I have very little fluid in my knee joints because of Sjogren's. Has anyone ever had their fluid replaced? My doc says it will just drain away again. I sure don't want to undergo painful injections if it doesn't work or if it's just going to last a week or so.

Help!

Replies

jltraw
jltraw

My husband had this treatment and it did NOTHING for him! From what I understand it either works or doesn't with no in between. I hope that if you decide to have this done you are one that it helps! It wasn't to bad pain wise, he was sore at the injection site for a few hours.
-Well Wishes
Jackie
deleted_user
deleted_user

Thanks, Jackie
Does he have Sjogren's? I'm sorry it didn't work for him. I know they use this treatment for people with Osteoarthritis, but I've never heard anyone say if it helps with Sjs or not.
Thanks again. - I hope he gets better.
deleted_user
deleted_user

Hello. About ten years before my dx of Sjogren's, I had two knee replacements. Before the knee replacements I tried the Synvisc for six months and had very little relief from it. My knees were bone-on-bone for almost five years prior to that, so it could have been they were just too far gone. Good luck and I hope it helps!
jltraw
jltraw

Nitrategal, No my husband has fibro but negative for Sjogren's, I was blessed with that special gift. He has had problems with his knees since an injury in Saudi while active duty, 2 surgeries on right and 3 on the left. He needs total replacements on both but they say he's to young (49) and won't do the replacements and tried this instead.
Tom59
Tom59

http://orthopedics.about.com/cs/treatment/a/synvisc.htm


Even if it doesn't work for pain it has inflammation properties that will protect he joint from further damage, supposedly.

"Does Synvisc actually help knee arthritis?
Numerous studies have investigated the effectiveness of Synvisc as a treatment for knee arthritis.
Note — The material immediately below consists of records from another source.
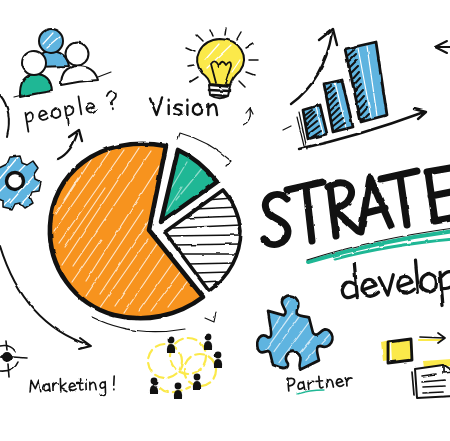
<!DOCTYPE html>
<html lang="en">
<head>
<meta charset="utf-8">
<title>Strategy development</title>
<style>
:root{--paper:#fff;--ink:#111;--orange:#f7931e;--blue:#5fb4e0;--teal:#1fb795;--yellow:#fbe94a}
html,body{margin:0;background:var(--paper);overflow:hidden;font-family:Inter,sans-serif}
.board{width:450px;height:441px;overflow:hidden}
.board svg{display:block}
.sketch{fill:none;stroke:var(--ink);stroke-width:2;stroke-linecap:round;stroke-linejoin:round}
.thin{stroke-width:1.2}
.bold{stroke-width:4.6}
.blue{fill:var(--blue)}
.teal{fill:var(--teal)}
.yellow{fill:var(--yellow)}
.orange{fill:var(--orange)}
.paper{fill:var(--paper)}
.ink{fill:var(--ink)}
.chalk{stroke:var(--paper);stroke-width:1.2}
.marker{stroke:var(--teal);stroke-width:4}
.glow{stroke:var(--yellow);stroke-width:2.2}
.headline{stroke-width:7}
</style>
</head>
<body>
<main class="board">
<svg width="450" height="441" viewBox="0 0 450 441">
<defs>
<filter id="rough" x="0" y="0" width="450" height="441" filterUnits="userSpaceOnUse" color-interpolation-filters="sRGB">
<feTurbulence type="fractalNoise" baseFrequency=".08" numOctaves="2" seed="4"/>
<feDisplacementMap in="SourceGraphic" scale="2.4" xChannelSelector="R" yChannelSelector="G"/>
</filter>
<path id="e" d="M0-4L8-6Q6-11 2-9Q-2-4 2-1Q5 1 9-2"/>
<path id="o" d="M5-10Q-1-9 0-3Q3 2 8-2Q10-9 4-10"/>
<path id="p" d="M1-10V9M1-7Q7-13 9-7Q9 0 1-1"/>
<path id="l" d="M1-18V0"/>
<path id="d" d="M8-19V0M8-7Q3-12 0-5Q0 2 8-2"/>
<path id="v" d="M0-10L4 0L8-11"/>
<path id="n" d="M0-10V0M0-6Q5-13 7-7L8 0"/>
<path id="r" d="M0-10V0M0-5Q3-11 7-9"/>
<path id="t" d="M3-15V-2Q4 1 7-1M-1-9H7"/>
<path id="i" d="M1-9V0M1-14V-13"/>
<path id="a" d="M7-8Q2-12 0-5Q0 2 7-3M7-10L8 0"/>
<path id="k" d="M0-16V0M7-10L0-5L8 0"/>
<path id="g" d="M7-8Q2-12 0-5Q1 1 7-4M7-10V5Q4 10 0 6"/>
<path id="s" d="M7-9Q0-11 1-6Q8-4 6-1Q3 1 0-1"/>
<g id="pawn"><circle r="3.4" class="ink" stroke="none"/><path d="M-4 13Q-5 4 0 4Q5 4 4 13Z" class="ink" stroke="none"/></g>
<path id="orange-slice" d="M166 146L149 230L203 297C178 316 145 323 114 315C74 304 48 267 50 226C52 175 97 134 166 146Z"/>
<path id="teal-slice" d="M178 150L161 222L217 182Q200 160 178 150Z"/>
<path id="striped-slice" d="M223 190L165 232L209 291Q240 268 241 231Q238 207 223 190Z"/>
<path id="puzzle-piece" d="M268 309L284 313C290 309 277 303 284 297C293 291 302 300 297 308C295 314 301 313 309 315L313 329C318 335 322 322 329 327C337 334 330 344 321 341C315 340 317 347 319 354L301 362C296 359 305 352 297 347C288 344 283 351 288 357C289 363 281 361 273 358L270 347C268 342 262 351 258 344C255 334 262 328 268 333C274 334 270 324 268 309Z"/>
<path id="bar-shapes" d="M303 110L320 105L327 134L308 139ZM324 84L342 80L353 127L333 132ZM345 49L376 42L387 115L361 122Z"/>
<path id="gear" d="M10 157L20 156L22 163L27 165L33 161L38 168L34 174L35 179L41 182L39 191L32 192L30 197L33 203L25 208L20 203L15 204L12 210L3 208L3 201L-3 198L-9 202L-14 194L-9 188L-9 180L-14 174L-8 165L-1 168L7 164Z"/>
<clipPath id="clip-orange"><use href="#orange-slice"/></clipPath>
<clipPath id="clip-teal"><use href="#teal-slice"/></clipPath>
<clipPath id="clip-stripes"><use href="#striped-slice"/></clipPath>
<clipPath id="clip-puzzle"><use href="#puzzle-piece"/></clipPath>
<clipPath id="clip-bars"><use href="#bar-shapes"/></clipPath>
<clipPath id="clip-gear"><use href="#gear"/></clipPath>
</defs>

<g class="sketch" filter="url(#rough)">

<g id="people" role="img" aria-label="Group of three people">
<path class="blue" d="M36 67Q37 52 50 51Q66 51 69 66Z"/>
<circle class="blue" cx="51" cy="41" r="12"/>
<path class="chalk" d="M43 44L53 33M47 48L60 37"/>
<path class="teal" d="M20 97Q19 75 35 74Q51 74 52 91Q37 93 20 97Z"/>
<circle class="paper" cx="34" cy="63" r="12"/>
<path class="paper" d="M61 85Q61 67 77 66Q94 66 98 80Q79 81 61 85Z"/>
<circle class="paper" cx="77" cy="54" r="11.5"/>
<path class="thin" d="M14 97L22 95M98 77L111 72"/>
</g>
<g id="people-label" role="img" aria-label="people?" transform="translate(26 123) rotate(-9)" stroke-width="1.8">
<use href="#p"/><use href="#e" x="14"/><use href="#o" x="27"/><use href="#p" x="40"/><use href="#l" x="55"/><use href="#e" x="62"/>
<path d="M84-14Q88-21 93-16Q95-12 88-8V-5M88-1V0"/>
</g>

<g id="flow-arrows">
<path d="M0 95Q13 111 7 137"/>
<path d="M58 159Q71 153 77 134M69 137L79 130L82 141" stroke-width="2.4"/>
<path d="M0 246Q24 324 89 345M80 338L91 346L79 349"/>
<path class="thin" d="M243 125Q252 121 250 109M246 113L250 108L253 114"/>
<path d="M447 41L435 47L447 53M435 47H452"/>
</g>

<g id="gear-icon" role="img" aria-label="Gear">
<use href="#gear" class="blue" stroke="none"/>
<g clip-path="url(#clip-gear)"><path class="chalk" d="M-4 183L18 157M0 191L30 160M10 203L38 171M20 205L40 184M4 206L10 199"/></g>
<use href="#gear" stroke-width="1.5"/>
<circle class="paper" cx="15" cy="181" r="8.5" stroke-width="3.4"/>
</g>

<g id="bulb" role="img" aria-label="Light bulb">
<path class="yellow" d="M210 84Q209 78 202 73C191 59 200 40 220 39C240 39 250 57 240 71Q232 78 230 86Z"/>
<path class="chalk" d="M205 60L219 44M207 68L231 45M232 72L240 60"/>
<path stroke-width="1.8" d="M216 83L211 64Q215 58 219 66Q222 58 226 65Q231 59 231 66L225 84"/>
<path class="paper" d="M209 85L230 87L228 96Q219 101 210 95Z"/>
<path d="M209 90L230 91M212 95L227 96" stroke-width="2.6"/>
<path stroke-width="1.5" d="M187 66L194 65M186 48L195 52M197 35L203 41M210 29L213 36M226 28L225 35M241 32L237 39M253 44L246 48M258 60L249 60M254 75L246 72M190 82L198 77M245 87L239 81"/>
</g>
<g id="vision-label" role="img" aria-label="Vision" transform="translate(150 115) scale(1.1)" stroke-width="2.1">
<path d="M0-15L6 0L11-16"/><use href="#i" x="16"/><use href="#s" x="22"/><use href="#i" x="33"/><use href="#o" x="39"/><use href="#n" x="53"/>
</g>

<g id="pie-chart" role="img" aria-label="Pie chart with three slices">
<use href="#orange-slice" class="orange" stroke="none"/>
<g clip-path="url(#clip-orange)"><path class="chalk" stroke-opacity=".75" d="M56 214L93 157M54 231L112 148M59 243L124 150M65 247L105 188M62 265L139 148M73 266L151 151M72 282L101 240M86 281L159 166M86 296L143 210M100 294L154 213M99 309L148 239M115 306L157 244M124 313L164 254M139 311L172 264M151 311L180 272M168 307L190 278M64 200L78 178"/></g>
<use href="#orange-slice" class="bold"/>
<use href="#teal-slice" class="teal" stroke="none"/>
<g clip-path="url(#clip-teal)"><path class="chalk" stroke-opacity=".5" d="M169 192L187 162M176 200L203 167M167 211L182 187"/></g>
<use href="#teal-slice" class="bold"/>
<g clip-path="url(#clip-stripes)"><path stroke-width="1.5" d="M205 200L234 198M195 209L240 207M185 218L242 216M173 228L243 225M165 236L243 235M173 245L243 244M180 254L240 254M188 264L236 263M195 273L230 272M201 282L222 281"/></g>
<use href="#striped-slice" stroke-width="3.6"/>
<path class="thin" d="M180 133Q209 141 231 161L226 166M180 133L178 139M92 317Q134 338 185 329M205 318L214 322L216 312"/>
</g>

<g id="bar-chart" role="img" aria-label="Growing bar chart">
<use href="#bar-shapes" class="blue" stroke="none"/>
<g clip-path="url(#clip-bars)">
<path class="chalk" d="M316 108L323 133M335 82L346 128M358 48L371 117M367 46L377 116"/>
<path stroke-width="2" d="M303 117L312 110M304 121L314 112M305 126L316 115M306 130L317 121M307 135L319 126M309 139L321 131M324 92L332 85M325 97L334 88M326 102L335 93M328 107L336 98M329 112L338 103M330 117L339 108M331 122L341 113M332 127L343 118M333 132L345 123M346 57L355 49M347 63L356 54M348 69L357 60M349 75L358 66M351 81L359 72M352 87L360 78M353 93L361 84M355 99L363 90M356 105L364 96M358 111L366 102M359 117L367 108M361 122L369 114"/>
</g>
<use href="#bar-shapes" stroke-width="2.8"/>
<path d="M299 149Q359 136 424 112M414 109L426 112L418 119" stroke-width="2.4"/>
<path d="M291 104Q324 80 332 33M319 40L333 29L337 45" stroke-width="2.4"/>
<path class="thin" d="M283 130L291 126M299 112L307 149M297 117L304 146"/>
</g>

<g id="headline" class="headline" role="img" aria-label="STRATE">
<path d="M287 199C278 189 262 197 266 209C269 219 287 219 288 231C288 245 270 249 264 239"/>
<path d="M287 190L323 182M306 188L312 241"/>
<path d="M330 186L336 236M328 187C344 177 356 187 350 198Q346 206 334 209L358 231"/>
<path d="M361 232L370 178L391 226M366 213L385 208"/>
<path d="M381 179L417 171M400 176L407 225"/>
<path d="M428 172L435 221M427 172L456 167M431 196L456 191M435 221L456 217"/>
</g>
<g id="underline" class="marker">
<path d="M308 262Q378 241 454 231"/><path d="M335 259Q388 245 454 239" stroke-width="3"/>
<path d="M307 260Q373 239 454 228" style="stroke:var(--ink);stroke-width:1.2"/>
</g>
<g id="develop-label" role="img" aria-label="develop" transform="translate(343 299) rotate(-5) scale(1.8)" stroke-width="1.8">
<use href="#d"/><use href="#e" x="11"/><use href="#v" x="21"/><use href="#e" x="31"/><use href="#l" x="41"/><use href="#o" x="44"/><use href="#p" x="54"/>
</g>

<g id="radar" role="img" aria-label="Target">
<path stroke-width="1.6" d="M0 346Q10 344 15 351M18 362Q14 372 0 371M6 341L7 350M13 357L27 358M8 364L9 377M0 357H6"/>
<circle cx="7" cy="357" r="4" class="ink"/>
</g>
<g id="marketing-label" role="img" aria-label="Marketing!" transform="translate(30 392) rotate(-2) scale(.77)" stroke-width="2.1">
<path d="M0 0L2-15L7-4L12-15L14 0"/><use href="#a" x="18"/><use href="#r" x="30"/><use href="#k" x="40"/><use href="#e" x="51"/><use href="#t" x="62"/><use href="#i" x="72"/><use href="#n" x="78"/><use href="#g" x="91"/>
<path d="M110-17L109-5M109 0V1"/>
</g>

<g id="network" role="img" aria-label="Network of people">
<g class="glow" stroke-dasharray="9 5"><circle cx="165" cy="361" r="17"/><circle cx="188" cy="356" r="18"/><circle cx="200" cy="370" r="16"/><path d="M160 388Q169 397 190 387"/></g>
<use href="#pawn" x="208" y="337"/><use href="#pawn" x="171" y="340"/><use href="#pawn" x="218" y="355"/><use href="#pawn" x="154" y="381"/><use href="#pawn" x="178" y="386"/><use href="#pawn" x="197" y="377"/>
</g>

<g id="puzzle" role="img" aria-label="Puzzle piece" transform="translate(0 -29) scale(1 1.1)">
<use href="#puzzle-piece" class="blue" stroke="none"/>
<g clip-path="url(#clip-puzzle)"><path class="chalk" stroke-opacity=".7" d="M270 330L289 300M263 348L293 310M274 346L301 312M279 356L310 318M300 347L318 327M306 354L332 328"/></g>
<use href="#puzzle-piece" stroke-width="2.6"/>
</g>
<g id="partner-label" role="img" aria-label="Partner" transform="translate(288 391) rotate(-5) scale(.8)" stroke-width="2.1">
<path d="M1-16V0M0-15Q11-17 9-10Q7-6 1-6"/><use href="#a" x="13"/><use href="#r" x="26"/><use href="#t" x="37"/><use href="#n" x="49"/><use href="#e" x="61"/><use href="#r" x="74"/>
</g>
<path d="M297 394Q309 390 324 390" class="marker" style="stroke-width:1.3"/>

<g id="process" role="img" aria-label="Process boxes and a document">
<path class="yellow" stroke="none" d="M381 342L390 340L390 360L383 361ZM391 342L412 339L413 360L392 362Z"/>
<path stroke-width="2.8" d="M388 342L411 339L412 360L388 363Z"/>
<path class="glow" d="M419 340H441"/>
<path stroke-width="1.7" d="M420 337L444 338M438 333L445 338L438 343"/>
<path class="yellow" stroke="none" d="M423 361L452 359V366L424 368Z"/>
<path class="paper" d="M415 369L443 365L454 372V396L417 398Z"/>
<path stroke-width="1.7" d="M443 365L443 373L454 372M422 376L436 374M422 382L445 380M423 387L445 386M423 393L443 392M412 372L414 395"/>
</g>
</g>
</svg>
</main>
</body>
</html>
Studies have ranged in their results from no benefit when compared to placebo injections, to significant pain relief for 6 months from the time of the injections. However, no clear understanding of how well Synvisc injections perform has emerged. Most orthopedic surgeons will agree that there is likely a temporary benefit of Synvisc injections, but in the long-term, additional treatments are likely to be necessary."